Benjamin Franklin's Printing Network: Disseminating Virtue in Early America

By Ralph Frasca | Go to book overview

Introduction
The Challenge of Franklin's Printing Network

Three forces have influenced understandings of eighteenth-century press freedom: printers' impartiality and concomitant hesitation to offend readers, their reliance on subsidy in the form of printing contracts, and the public's desire for an activist press to represent the populace in the political process.1

Many scholars have considered legal limitations and political ramifications of an increasingly aggressive press, but few have considered labor economics and relations, the judicious management of affairs, and the financial ability to set up and maintain a printing shop in early America. The sources of press freedom and income have been studied extensively, but there has been scant examination of economic and organizational factors, such as partnerships and the apprenticeship system. These elements made it possible for the press not only to survive but to grow, while serving, in the words of attorney Andrew Hamilton during the Zenger trial, “publicly to remonstrate the abuses of power in the strongest terms, to put their neighbors upon their guard against the craft or open violence of men in authority.”2

Though the early American press may have been observed remonstrating against authority by its outside world of the public, its inner world of economics, alliances, and norms of conduct were mostly hidden. Although seldom mentioned, even in private correspondence, these business, economic, and organizational factors shaped the press's development. The early American press was characterized by interconnections, within which was a pattern of activity, rather than an agglomeration of isolated, idiosyncratic behavior. For many printers, economic survival depended on connections with other printers. These linkages were the building blocks of informal and loosely structured—yet

-1-

Notes for this page

Add a new note
If you are trying to select text to create highlights or citations, remember that you must now click or tap on the first word, and then click or tap on the last word.
One moment ...
Default project is now your active project.
Project items

Items saved from this book

This book has been saved
Highlights (0)
Some of your highlights are legacy items.

Highlights saved before July 30, 2012 will not be displayed on their respective source pages.

You can easily re-create the highlights by opening the book page or article, selecting the text, and clicking “Highlight.”

Citations (0)
Some of your citations are legacy items.

Any citation created before July 30, 2012 will labeled as a “Cited page.” New citations will be saved as cited passages, pages or articles.

We also added the ability to view new citations from your projects or the book or article where you created them.

Notes (0)
Bookmarks (0)

You have no saved items from this book

Project items include:
  • Saved book/article
  • Highlights
  • Quotes/citations
  • Notes
  • Bookmarks
Notes
Cite this page

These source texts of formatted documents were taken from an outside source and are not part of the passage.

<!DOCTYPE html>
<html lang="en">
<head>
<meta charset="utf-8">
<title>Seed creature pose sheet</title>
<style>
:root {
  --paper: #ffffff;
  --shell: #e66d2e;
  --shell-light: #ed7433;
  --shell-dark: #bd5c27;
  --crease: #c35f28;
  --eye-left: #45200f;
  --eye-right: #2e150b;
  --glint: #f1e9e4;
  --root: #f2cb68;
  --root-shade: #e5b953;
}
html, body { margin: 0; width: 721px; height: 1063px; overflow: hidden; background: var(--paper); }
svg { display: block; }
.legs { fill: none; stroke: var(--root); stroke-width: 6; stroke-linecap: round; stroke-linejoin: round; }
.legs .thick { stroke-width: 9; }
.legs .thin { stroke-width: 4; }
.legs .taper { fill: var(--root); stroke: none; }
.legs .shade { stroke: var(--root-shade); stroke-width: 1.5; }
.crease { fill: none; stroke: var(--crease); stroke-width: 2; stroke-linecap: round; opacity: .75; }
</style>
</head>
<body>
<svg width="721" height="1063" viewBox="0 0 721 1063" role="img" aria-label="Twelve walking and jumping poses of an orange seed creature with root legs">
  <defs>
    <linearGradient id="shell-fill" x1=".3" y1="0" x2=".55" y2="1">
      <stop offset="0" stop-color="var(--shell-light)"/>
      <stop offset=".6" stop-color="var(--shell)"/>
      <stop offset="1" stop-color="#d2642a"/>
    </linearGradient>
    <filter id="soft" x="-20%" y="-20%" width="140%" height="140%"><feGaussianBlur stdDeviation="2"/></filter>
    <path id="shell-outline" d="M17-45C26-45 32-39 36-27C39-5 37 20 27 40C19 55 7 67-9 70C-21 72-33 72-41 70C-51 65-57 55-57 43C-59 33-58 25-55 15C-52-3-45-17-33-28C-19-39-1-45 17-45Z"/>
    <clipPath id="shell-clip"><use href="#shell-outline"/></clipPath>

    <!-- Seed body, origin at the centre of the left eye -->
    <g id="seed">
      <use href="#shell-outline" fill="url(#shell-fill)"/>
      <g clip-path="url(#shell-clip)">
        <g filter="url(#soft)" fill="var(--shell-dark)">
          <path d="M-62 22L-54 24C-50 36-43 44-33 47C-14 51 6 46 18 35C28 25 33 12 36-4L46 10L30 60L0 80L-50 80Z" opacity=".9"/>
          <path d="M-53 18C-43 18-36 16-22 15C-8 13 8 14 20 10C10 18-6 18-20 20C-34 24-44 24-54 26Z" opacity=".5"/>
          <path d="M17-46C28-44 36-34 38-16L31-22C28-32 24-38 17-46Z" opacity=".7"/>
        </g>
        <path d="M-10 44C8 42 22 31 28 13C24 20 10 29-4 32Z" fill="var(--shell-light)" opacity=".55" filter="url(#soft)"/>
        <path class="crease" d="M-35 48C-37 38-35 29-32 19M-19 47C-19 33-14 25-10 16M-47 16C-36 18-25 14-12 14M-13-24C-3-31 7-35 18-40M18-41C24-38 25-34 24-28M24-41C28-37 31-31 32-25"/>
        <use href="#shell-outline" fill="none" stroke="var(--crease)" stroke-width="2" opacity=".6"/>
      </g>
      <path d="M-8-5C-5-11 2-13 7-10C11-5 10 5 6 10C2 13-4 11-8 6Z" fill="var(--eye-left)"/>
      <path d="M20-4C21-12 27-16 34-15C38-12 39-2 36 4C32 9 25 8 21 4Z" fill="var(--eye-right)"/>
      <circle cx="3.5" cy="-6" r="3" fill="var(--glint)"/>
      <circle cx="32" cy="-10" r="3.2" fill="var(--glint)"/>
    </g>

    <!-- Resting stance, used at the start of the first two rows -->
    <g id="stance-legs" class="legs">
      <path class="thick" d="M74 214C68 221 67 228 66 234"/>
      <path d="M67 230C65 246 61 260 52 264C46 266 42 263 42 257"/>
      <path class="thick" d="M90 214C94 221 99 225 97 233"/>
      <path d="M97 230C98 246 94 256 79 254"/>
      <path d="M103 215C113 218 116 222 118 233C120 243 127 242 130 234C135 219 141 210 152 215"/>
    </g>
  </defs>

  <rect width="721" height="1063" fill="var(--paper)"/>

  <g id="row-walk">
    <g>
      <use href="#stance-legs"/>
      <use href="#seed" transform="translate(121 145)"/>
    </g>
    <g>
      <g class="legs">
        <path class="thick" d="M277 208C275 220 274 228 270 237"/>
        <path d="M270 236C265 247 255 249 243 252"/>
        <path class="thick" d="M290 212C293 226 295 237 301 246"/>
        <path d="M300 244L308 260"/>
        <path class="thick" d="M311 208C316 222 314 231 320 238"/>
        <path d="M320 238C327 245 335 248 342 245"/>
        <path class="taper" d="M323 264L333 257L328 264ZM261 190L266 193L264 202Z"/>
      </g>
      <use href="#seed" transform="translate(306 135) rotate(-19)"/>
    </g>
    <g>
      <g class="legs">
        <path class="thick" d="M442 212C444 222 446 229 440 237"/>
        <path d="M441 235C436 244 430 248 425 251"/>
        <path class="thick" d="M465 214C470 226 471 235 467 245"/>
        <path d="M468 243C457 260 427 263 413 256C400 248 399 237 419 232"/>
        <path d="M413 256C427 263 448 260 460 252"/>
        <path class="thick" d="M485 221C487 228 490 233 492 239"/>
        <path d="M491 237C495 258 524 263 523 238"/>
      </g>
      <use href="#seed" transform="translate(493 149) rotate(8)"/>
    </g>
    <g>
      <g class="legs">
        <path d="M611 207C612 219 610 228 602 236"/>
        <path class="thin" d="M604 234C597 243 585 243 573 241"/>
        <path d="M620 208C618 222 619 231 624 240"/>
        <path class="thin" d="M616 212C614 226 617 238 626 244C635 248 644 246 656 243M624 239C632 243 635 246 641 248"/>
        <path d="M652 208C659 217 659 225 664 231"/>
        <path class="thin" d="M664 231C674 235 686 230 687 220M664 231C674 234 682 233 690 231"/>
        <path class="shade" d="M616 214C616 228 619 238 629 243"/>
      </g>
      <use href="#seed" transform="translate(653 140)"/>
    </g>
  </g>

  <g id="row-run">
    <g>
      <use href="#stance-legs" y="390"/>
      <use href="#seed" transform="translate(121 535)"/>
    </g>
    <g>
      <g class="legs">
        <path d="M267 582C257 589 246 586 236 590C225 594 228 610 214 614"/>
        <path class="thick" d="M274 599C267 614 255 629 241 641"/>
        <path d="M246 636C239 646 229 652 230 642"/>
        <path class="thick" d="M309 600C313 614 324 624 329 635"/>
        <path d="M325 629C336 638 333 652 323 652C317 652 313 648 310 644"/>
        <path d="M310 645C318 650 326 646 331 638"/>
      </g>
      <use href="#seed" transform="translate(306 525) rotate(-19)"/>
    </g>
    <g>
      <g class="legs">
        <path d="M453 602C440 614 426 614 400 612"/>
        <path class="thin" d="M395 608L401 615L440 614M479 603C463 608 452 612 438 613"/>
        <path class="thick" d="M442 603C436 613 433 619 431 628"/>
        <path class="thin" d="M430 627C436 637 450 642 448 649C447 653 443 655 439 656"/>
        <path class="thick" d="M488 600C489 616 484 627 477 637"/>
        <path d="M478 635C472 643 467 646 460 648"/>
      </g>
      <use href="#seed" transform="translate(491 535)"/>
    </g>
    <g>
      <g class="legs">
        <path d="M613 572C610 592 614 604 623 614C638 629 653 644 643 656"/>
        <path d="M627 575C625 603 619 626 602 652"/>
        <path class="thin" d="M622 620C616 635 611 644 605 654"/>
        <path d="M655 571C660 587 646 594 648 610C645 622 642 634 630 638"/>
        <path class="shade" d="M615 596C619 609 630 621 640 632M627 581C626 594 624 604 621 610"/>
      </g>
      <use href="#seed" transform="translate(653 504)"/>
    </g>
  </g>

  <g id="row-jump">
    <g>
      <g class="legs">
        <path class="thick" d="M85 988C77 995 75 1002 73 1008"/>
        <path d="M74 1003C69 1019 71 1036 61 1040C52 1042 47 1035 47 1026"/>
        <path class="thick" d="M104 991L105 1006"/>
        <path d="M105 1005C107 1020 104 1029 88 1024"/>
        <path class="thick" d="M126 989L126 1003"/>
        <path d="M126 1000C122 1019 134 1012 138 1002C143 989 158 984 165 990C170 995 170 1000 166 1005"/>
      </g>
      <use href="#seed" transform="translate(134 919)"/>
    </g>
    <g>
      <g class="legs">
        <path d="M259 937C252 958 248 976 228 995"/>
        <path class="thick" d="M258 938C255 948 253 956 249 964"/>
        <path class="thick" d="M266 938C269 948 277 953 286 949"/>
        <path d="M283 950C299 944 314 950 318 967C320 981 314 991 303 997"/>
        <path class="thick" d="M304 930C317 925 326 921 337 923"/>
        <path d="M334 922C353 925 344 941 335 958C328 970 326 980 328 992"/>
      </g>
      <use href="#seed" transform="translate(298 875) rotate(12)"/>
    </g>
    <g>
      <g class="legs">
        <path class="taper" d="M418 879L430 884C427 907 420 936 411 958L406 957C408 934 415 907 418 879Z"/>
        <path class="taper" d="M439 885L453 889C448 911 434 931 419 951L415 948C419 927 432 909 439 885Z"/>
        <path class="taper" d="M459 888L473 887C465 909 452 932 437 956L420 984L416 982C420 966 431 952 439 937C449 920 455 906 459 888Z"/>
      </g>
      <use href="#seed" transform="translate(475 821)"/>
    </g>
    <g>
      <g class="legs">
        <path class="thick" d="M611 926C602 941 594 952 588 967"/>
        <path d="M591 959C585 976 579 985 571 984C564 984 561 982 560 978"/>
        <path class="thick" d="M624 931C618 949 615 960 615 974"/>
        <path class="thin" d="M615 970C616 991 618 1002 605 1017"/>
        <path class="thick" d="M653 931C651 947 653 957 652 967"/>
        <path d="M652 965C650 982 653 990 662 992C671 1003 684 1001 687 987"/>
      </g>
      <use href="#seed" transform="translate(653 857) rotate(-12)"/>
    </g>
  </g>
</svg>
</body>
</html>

Cited page

Style
Citations are available only to our active members.
Buy instant access to cite pages or passages in MLA, APA and Chicago citation styles.

(Einhorn, 1992, p. 25)

(Einhorn 25)

1. Lois J. Einhorn, Abraham Lincoln, the Orator: Penetrating the Lincoln Legend (Westport, CT: Greenwood Press, 1992), 25, http://www.questia.com/read/27419298.

Cited page

Bookmark this page
Benjamin Franklin's Printing Network: Disseminating Virtue in Early America
Table of contents

Table of contents

Settings

Settings

Typeface
Text size Smaller Larger Reset View mode
Search within

Search within this book

Look up

Look up a word

  • Dictionary
  • Thesaurus
Please submit a word or phrase above.
Print this page

Print this page

Why can't I print more than one page at a time?

Help
Full screen
/ 295

matching results for page

    Questia reader help

    How to highlight and cite specific passages

    1. Click or tap the first word you want to select.
    2. Click or tap the last word you want to select, and you’ll see everything in between get selected.
    3. You’ll then get a menu of options like creating a highlight or a citation from that passage of text.

    OK, got it!

    Cited passage

    Style
    Citations are available only to our active members.
    Buy instant access to cite pages or passages in MLA, APA and Chicago citation styles.

    "Portraying himself as an honest, ordinary person helped Lincoln identify with his audiences." (Einhorn, 1992, p. 25).

    "Portraying himself as an honest, ordinary person helped Lincoln identify with his audiences." (Einhorn 25)

    "Portraying himself as an honest, ordinary person helped Lincoln identify with his audiences."1

    1. Lois J. Einhorn, Abraham Lincoln, the Orator: Penetrating the Lincoln Legend (Westport, CT: Greenwood Press, 1992), 25, http://www.questia.com/read/27419298.

    Cited passage

    Thanks for trying Questia!

    Please continue trying out our research tools, but please note, full functionality is available only to our active members.

    Your work will be lost once you leave this Web page.

    Buy instant access to save your work.

    Already a member? Log in now.

    Oops!

    An unknown error has occurred. Please click the button below to reload the page. If the problem persists, please try again in a little while.